Match on the string "rect" in the entries below and return every matching line.

Records excerpted from a collection:
==============================
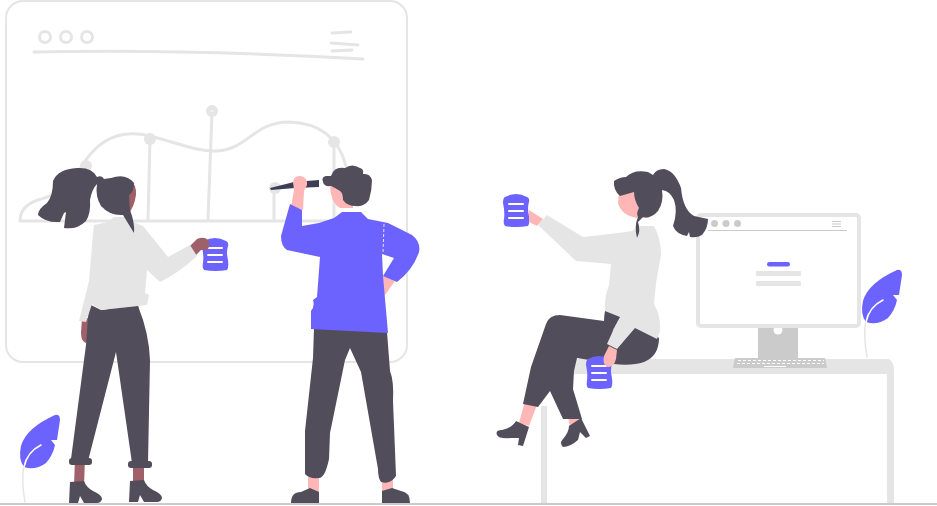
<!DOCTYPE html>
<html lang="en">
<head>
<meta charset="utf-8">
<title>Team planning illustration</title>
<style>
:root {
  --accent: #6c63ff;
  --ink: #514d5a;
  --pen: #3f3d56;
  --pale: #e5e5e5;
  --grey: #cbcbcb;
  --skin-light: #ffb6b6;
  --skin-dark: #9e616a;
  --paper: #fff;
}
html, body { margin: 0; background: var(--paper); overflow: hidden; }
svg { display: block; width: 937px; height: 506px; }
.accent { fill: var(--accent); }
.ink { fill: var(--ink); }
.pen { fill: var(--pen); }
.pale { fill: var(--pale); }
.grey { fill: var(--grey); }
.light { fill: var(--skin-light); }
.dark { fill: var(--skin-dark); }
.paper { fill: var(--paper); }
.line { fill: none; stroke: var(--pale); stroke-width: 3; stroke-linecap: round; stroke-linejoin: round; }
.rule { fill: none; stroke: var(--paper); stroke-width: 2; stroke-linecap: round; }
</style>
</head>
<body>
<svg viewBox="0 0 937 506" role="img" aria-label="Three colleagues planning at a whiteboard and a desk">
  <defs>
    <g id="note">
      <path class="accent" d="M2 3Q13-3 24 3Q27 4 26 8Q24 14 26 22Q27 29 25 32Q13 34 2 32Q0 30 1 25Q2 18 0 9Q0 4 2 3Z"/>
      <path class="rule" d="M6 10H20M6 17H20M6 24H20"/>
    </g>
    <g id="leaf">
      <path class="line" style="stroke-width:1.5" d="M5 88Q1 66 4 50"/>
      <path class="accent" d="M35 1Q40 0 40 6L37 26L31 26L35 31Q33 41 26 49Q15 57 4 53Q-2 45 1 32Q6 14 35 1Z"/>
      <path class="rule" style="stroke-width:1.6" d="M4 53Q7 38 21 31"/>
    </g>
    <path id="boot" class="ink" d="M1 1L15 0Q17 6 24 10Q33 14 33 18Q32 22 28 22H15L11 15L9 22H0Z"/>
  </defs>

  <g id="whiteboard">
    <rect x="6" y="1" width="401" height="361" rx="17" fill="none" stroke="var(--pale)" stroke-width="2"/>
    <g class="line">
      <circle cx="45" cy="37" r="5.5"/>
      <circle cx="66" cy="37" r="5.5"/>
      <circle cx="87" cy="37" r="5.5"/>
      <path d="M34 52Q190 49 363 59M332 33L351 32M331 43L358 45M332 51L352 50"/>
      <path d="M20 221H346M20 221Q20 206 38 200Q66 193 82 166C97 141 118 128 150 136C178 143 198 152 217 151C248 149 254 122 289 122C325 123 340 143 346 166"/>
      <path d="M150 139L148 220M212 111L208 220M274 188V220M334 142V220"/>
    </g>
    <g class="pale">
      <circle cx="86" cy="166" r="6"/>
      <circle cx="150" cy="139" r="6"/>
      <circle cx="212" cy="111" r="6"/>
      <circle cx="275" cy="188" r="6"/>
      <circle cx="334" cy="142" r="6"/>
    </g>
    <path class="rule" style="stroke-width:1" d="M211 111H213"/>
  </g>

  <use href="#leaf" x="20" y="414"/>
  <use href="#leaf" x="862" y="269"/>

  <g id="woman-at-board">
    <path class="dark" d="M82 318L93 318L91 334L86 343Q81 341 81 333Z"/>
    <path class="dark" d="M75 458H85L84 486H74ZM133 462H144V486H133Z"/>
    <path class="dark" d="M106 304L138 303L139 312L108 313Z"/>
    <path class="ink" d="M89 304L101 310L138 306Q149 333 150 360L148 463H132L116 352L88 461L71 459L86 345Z"/>
    <rect class="ink" x="69" y="458" width="23" height="7" rx="3"/>
    <rect class="ink" x="128" y="461" width="24" height="7" rx="3"/>
    <use href="#boot" x="69" y="481"/>
    <use href="#boot" x="129" y="480"/>
    <use href="#note" x="202" y="238"/>
    <path class="dark" d="M189 247L197 239Q204 236 208 240Q211 246 207 250L201 250L195 256Z"/>
    <path class="pale" d="M94 225L108 222L114 217H129L133 222L143 226L168 257L190 245L197 256Q180 272 160 282L147 270L145 293L149 295L147 305L101 310L92 304L86 322L79 321L89 281L93 234Z"/>
    <path class="dark" d="M118 180H130Q137 185 136 195Q134 208 128 214L112 210Z"/>
    <path class="ink" d="M97 177Q92 167 77 168Q58 169 53 181Q53 196 47 203Q38 209 38 215Q46 223 60 222L64 213L66 212L64 228Q77 230 86 221Q91 213 90 200Q92 189 97 184Q95 196 101 206Q110 216 123 215L134 233Q135 223 130 210L129 195Q134 192 134 183Q126 173 111 178L104 179Q102 175 97 177Z"/>
  </g>

  <g id="man-at-board">
    <path class="light" d="M308 474H319V494H308ZM382 478H393V494H382Z"/>
    <path class="ink" d="M314 328L387 332L390 371Q394 381 393 401L396 476Q390 485 381 482Q378 478 378 469L361 372L350 348L345 360L330 433L329 459Q325 478 319 478Q309 479 305 474L305 431L313 358Z"/>
    <path class="ink" d="M291 503Q291 492 301 492L310 488L319 492V503ZM410 503Q410 492 401 491L392 488L382 491V503Z"/>
    <path class="light" d="M382 274L395 281L385 295L381 293Z"/>
    <path class="light" d="M330 187L338 182L353 190V208H340Q331 203 330 187Z"/>
    <path class="pen" d="M270 188L294 182L319 180V187L295 188L271 190Z"/>
    <path class="light" d="M293 182Q294 175 301 176Q308 178 307 185L304 191L303 210L291 207L294 190Z"/>
    <path class="accent" d="M290 204L302 210V226L319 223L334 218L342 212H361L368 219L388 223L412 235Q421 242 419 252Q413 270 397 282L383 276L388 333L311 329V311Q315 306 313 300L317 297L320 257L287 250Q281 246 281 236Z"/>
    <path fill="none" stroke="var(--paper)" stroke-width=".8" stroke-dasharray="3 2" d="M384 224L383 254"/>
    <path class="paper" d="M382 254L394 258L383 276Z"/>
    <path class="ink" d="M331 176Q334 166 345 168Q352 163 360 168Q364 169 363 174Q370 173 372 180Q372 190 369 200Q364 207 356 206Q347 206 343 200Q343 193 340 191L335 188L331 186Q324 187 323 182Q321 177 326 176Z"/>
  </g>

  <g id="desk">
    <path class="pale" d="M541 359H889Q894 362 894 371V503H887V374H547V503H541Z"/>
    <path class="paper" d="M538 355H573V406H538Z"/>
  </g>

  <g id="computer">
    <path class="grey" d="M758 326H798V359H758Z"/>
    <circle class="paper" cx="778" cy="330" r="4.5"/>
    <rect x="698" y="215" width="161" height="111" rx="3" fill="var(--paper)" stroke="var(--pale)" stroke-width="4"/>
    <path fill="none" stroke="var(--grey)" stroke-width="1" d="M708 230.5H847M832 221.5H841M832 224H841M832 226.500H841"/>
    <g class="grey">
      <circle cx="714.500" cy="223.500" r="3.500"/>
      <circle cx="726" cy="223.500" r="3.500"/>
      <circle cx="737.500" cy="223.500" r="3.500"/>
    </g>
    <rect class="accent" x="767" y="262" width="23" height="4.500" rx="2.200"/>
    <rect class="pale" x="756" y="271" width="45" height="5" rx="1"/>
    <rect class="pale" x="756" y="281" width="45" height="5" rx="1"/>
    <path class="grey" d="M735 358H825L827 368H733Z"/>
    <path fill="none" stroke="var(--paper)" stroke-width="1" stroke-dasharray="3 2" d="M738 360.500H824M737 363.500H824"/>
    <path fill="none" stroke="var(--paper)" stroke-width="1" d="M764 366.500H786"/>
  </g>

  <g id="woman-on-desk">
    <path class="light" d="M525 401L537 405L529 426L519 423ZM568 417L578 417L580 430L571 432Z"/>
    <path class="ink" d="M605 311L631 317L659 338Q659 356 644 362Q632 366 614 364L577 358L574 371L573 389L582 419H563L550 391L538 407L523 404L531 367L546 324Q549 315 560 315L604 321Z"/>
    <path class="ink" d="M516 421L529 427L523 446L518 445L519 438L511 438Q499 439 497 435Q495 430 502 430Q512 428 516 421ZM569 426L581 418L590 436L586 438L580 432L578 440Q570 447 563 447Q559 443 563 439Q569 432 569 426Z"/>
    <use href="#note" x="503" y="194"/>
    <use href="#note" x="586" y="356"/>
    <path class="light" d="M529 210L543 219L537 226L529 222Z"/>
    <path class="pale" d="M547 215L583 237L618 233L632 231L640 226H654Q661 239 661 255L656 283L654 304Q661 316 660 331L657 339L635 328L617 349L607 344L612 333L618 317L605 312Q604 298 609 285L611 264L576 261L538 225Z"/>
    <path class="ink" d="M605 311L620 317L614 328L604 325Z"/>
    <path class="light" d="M609 346L617 350L616 359Q614 367 608 367Q602 365 604 356Z"/>
    <path class="light" d="M619 192Q625 188 637 192L649 205V218H637Q621 215 618 203Z"/>
    <path class="ink" d="M626 177Q634 169 648 172L653 175Q656 169 664 169Q675 171 681 188Q683 210 694 216L708 219Q708 228 702 235Q697 238 690 237L689 232L687 236Q676 234 673 226Q678 211 674 200Q670 191 662 190Q664 202 658 211Q651 219 643 217L638 222Q641 231 637 238Q634 226 638 217Q636 213 639 208Q634 200 634 192L620 196Q613 190 614 181Q620 177 626 177Z"/>
  </g>

  <rect id="floor" class="grey" y="503" width="937" height="2"/>
</svg>
</body>
</html>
==============================
- **ANSWER SECTION**:
    <rect x="6" y="1" width="401" height="361" rx="17" fill="none" stroke="var(--pale)" stroke-width="2"/>
    <rect class="ink" x="69" y="458" width="23" height="7" rx="3"/>
    <rect class="ink" x="128" y="461" width="24" height="7" rx="3"/>
    <rect x="698" y="215" width="161" height="111" rx="3" fill="var(--paper)" stroke="var(--pale)" stroke-width="4"/>
    <rect class="accent" x="767" y="262" width="23" height="4.500" rx="2.200"/>
    <rect class="pale" x="756" y="271" width="45" height="5" rx="1"/>
    <rect class="pale" x="756" y="281" width="45" height="5" rx="1"/>
  <rect id="floor" class="grey" y="503" width="937" height="2"/>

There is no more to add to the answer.